Many of our visiting families are traveling long distances to reach the World Meeting of Families – Philadelphia 2015. As an affordable alternative to hotel accommodations and to support the volume of people coming to the Philadelphia area, we are offering families located in the Philadelphia region the opportunity to open their doors to our visitors.


Host Families can host visitors in a spare bedroom, a vacated apartment, or any amenable facility. Visiting individuals and families can then search the Host Family database to find hosts to be matched too. When registering as a Host Family, you will include information on your hosting situation (bedrooms, family hobbies, pets, allergies, access to public transportation, etc.). Additionally, each visiting family will pay a nightly fee to the Host Family. The Host Family can use that money to offset costs, buy breakfast each day, donate to the visiting family, or in any other way desired.
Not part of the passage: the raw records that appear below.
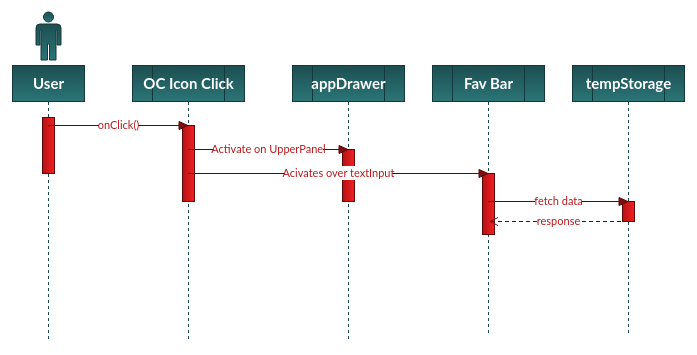
<!DOCTYPE html>
<html lang="en">
<head>
<meta charset="utf-8">
<title>Sequence diagram</title>
<style>
:root {
  --paper: #ffffff;
  --teal-dark: #1d4f52;
  --teal-light: #2b7476;
  --teal-edge: #14393c;
  --lifeline: #17494c;
  --bar-edge: #5c0808;
  --message: #b5191b;
  --arrow: #7d0f10;
}
* { box-sizing: border-box; margin: 0; }
html, body { width: 697px; height: 355px; overflow: hidden; background: var(--paper); }
.diagram { position: relative; width: 697px; height: 355px; font-family: Lato, "Open Sans", sans-serif; }
.drawing { position: absolute; left: 0; top: 0; display: block; }
.participants {
  position: absolute; left: 12px; top: 65px;
  display: grid; grid-template-columns: 73px 113px 113px 113px 113px;
  column-gap: 27px; grid-template-rows: 37px;
}
.participants .object:nth-child(n) { position: relative; }
.participants { column-gap: 0; grid-template-columns: 120px 160px 140px 140px 113px; }
.object {
  width: 113px; height: 37px; padding-bottom: 1px;
  display: flex; align-items: center; justify-content: center;
  border: 1px solid var(--teal-edge);
  background: linear-gradient(var(--teal-dark), var(--teal-light));
  color: #fff; font-size: 15px; font-weight: 700; white-space: nowrap;
}
.object.actor { width: 73px; }
.object.process::before, .object.process::after {
  content: ""; position: absolute; top: 0; bottom: 0; width: 1px; background: var(--teal-edge);
}
.object.process::before { left: 19px; }
.object.process::after { right: 19px; }
.object span { position: relative; z-index: 1; }
.message {
  position: absolute; height: 14px;
  display: flex; align-items: center; justify-content: center;
  background: var(--paper); color: var(--message);
  font-size: 11px; line-height: 14px; white-space: nowrap;
}
.on-click { left: 99px; top: 118px; width: 39px; }
.activate-panel { left: 214px; top: 142px; width: 109px; }
.activate-input { left: 285px; top: 166px; width: 107px; }
.fetch { left: 535px; top: 194px; width: 47px; }
.response { left: 538px; top: 214px; width: 41px; }
</style>
</head>
<body>
<main class="diagram">
  <svg class="drawing" width="697" height="355" viewBox="0 0 697 355" aria-hidden="true">
    <defs>
      <linearGradient id="bar-fill">
        <stop offset="0" stop-color="#b31214"/>
        <stop offset="1" stop-color="#f42022"/>
      </linearGradient>
      <linearGradient id="actor-fill" x2="0" y2="1">
        <stop offset="0" stop-color="#1d4f52"/>
        <stop offset="1" stop-color="#2b7476"/>
      </linearGradient>
      <polygon id="arrowhead" points="0,0 -9,-4 -9,4" fill="var(--arrow)" stroke="#5c0808" stroke-width="1"/>
    </defs>

    <g class="actor-figure" fill="url(#actor-fill)" stroke="var(--teal-edge)">
      <circle cx="48.5" cy="17" r="5"/>
      <path d="M40 24H57Q61 24 61 28V45H57V30H56V60H49.500V44H47.500V60H41V30H40V45H36V28Q36 24 40 24Z"/>
    </g>

    <g class="lifelines" stroke="var(--lifeline)" stroke-dasharray="3 3">
      <line x1="48.5" y1="102" x2="48.5" y2="339"/>
      <line x1="188.5" y1="102" x2="188.5" y2="339"/>
      <line x1="348.5" y1="102" x2="348.5" y2="341"/>
      <line x1="488.5" y1="102" x2="488.5" y2="333"/>
      <line x1="628.5" y1="102" x2="628.5" y2="333"/>
    </g>

    <g class="activations" fill="url(#bar-fill)" stroke="var(--bar-edge)">
      <rect x="42.5" y="117.5" width="12" height="56"/>
      <rect x="182.5" y="125.5" width="12" height="76"/>
      <rect x="342.5" y="149.5" width="12" height="52"/>
      <rect x="482.5" y="173.5" width="12" height="61"/>
      <rect x="622.5" y="201.5" width="12" height="20"/>
    </g>

    <g class="connectors" stroke="#4f0c0c">
      <line x1="48" y1="125.5" x2="180" y2="125.5"/>
      <line x1="188" y1="149.5" x2="340" y2="149.5"/>
      <line x1="188" y1="173.5" x2="480" y2="173.5"/>
      <line x1="488" y1="201.5" x2="620" y2="201.5"/>
      <line x1="628" y1="221.5" x2="490" y2="221.5" stroke-dasharray="4 3"/>
      <path d="M498 217.500L490 221.500L498 225.500" fill="none" stroke="var(--arrow)"/>
    </g>
    <use href="#arrowhead" x="188" y="125.5"/>
    <use href="#arrowhead" x="348" y="149.5"/>
    <use href="#arrowhead" x="488" y="173.5"/>
    <use href="#arrowhead" x="628" y="201.5"/>
  </svg>

  <header class="participants">
    <div class="object actor"><span>User</span></div>
    <div class="object process"><span>OC Icon Click</span></div>
    <div class="object process"><span>appDrawer</span></div>
    <div class="object process"><span>Fav Bar</span></div>
    <div class="object process"><span>tempStorage</span></div>
  </header>

  <p class="message on-click">onClick()</p>
  <p class="message activate-panel">Activate on UpperPanel</p>
  <p class="message activate-input">Acivates over textInput</p>
  <p class="message fetch">fetch data</p>
  <p class="message response">response</p>
</main>
</body>
</html>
Your role, as a Host Family, is pivotal in enabling many families to make this trip safe and affordable.

If you would like to open your home to a World Meeting of Families Visitor, you can register at https://worldmeeting2015.homestaymanager.com/host/sign_up  or email us at host@WorldMeeting2015.org.

Once Host registration has opened, you will be notified so that you can enter your information into a private database which will be used only for the World Meeting of Families event.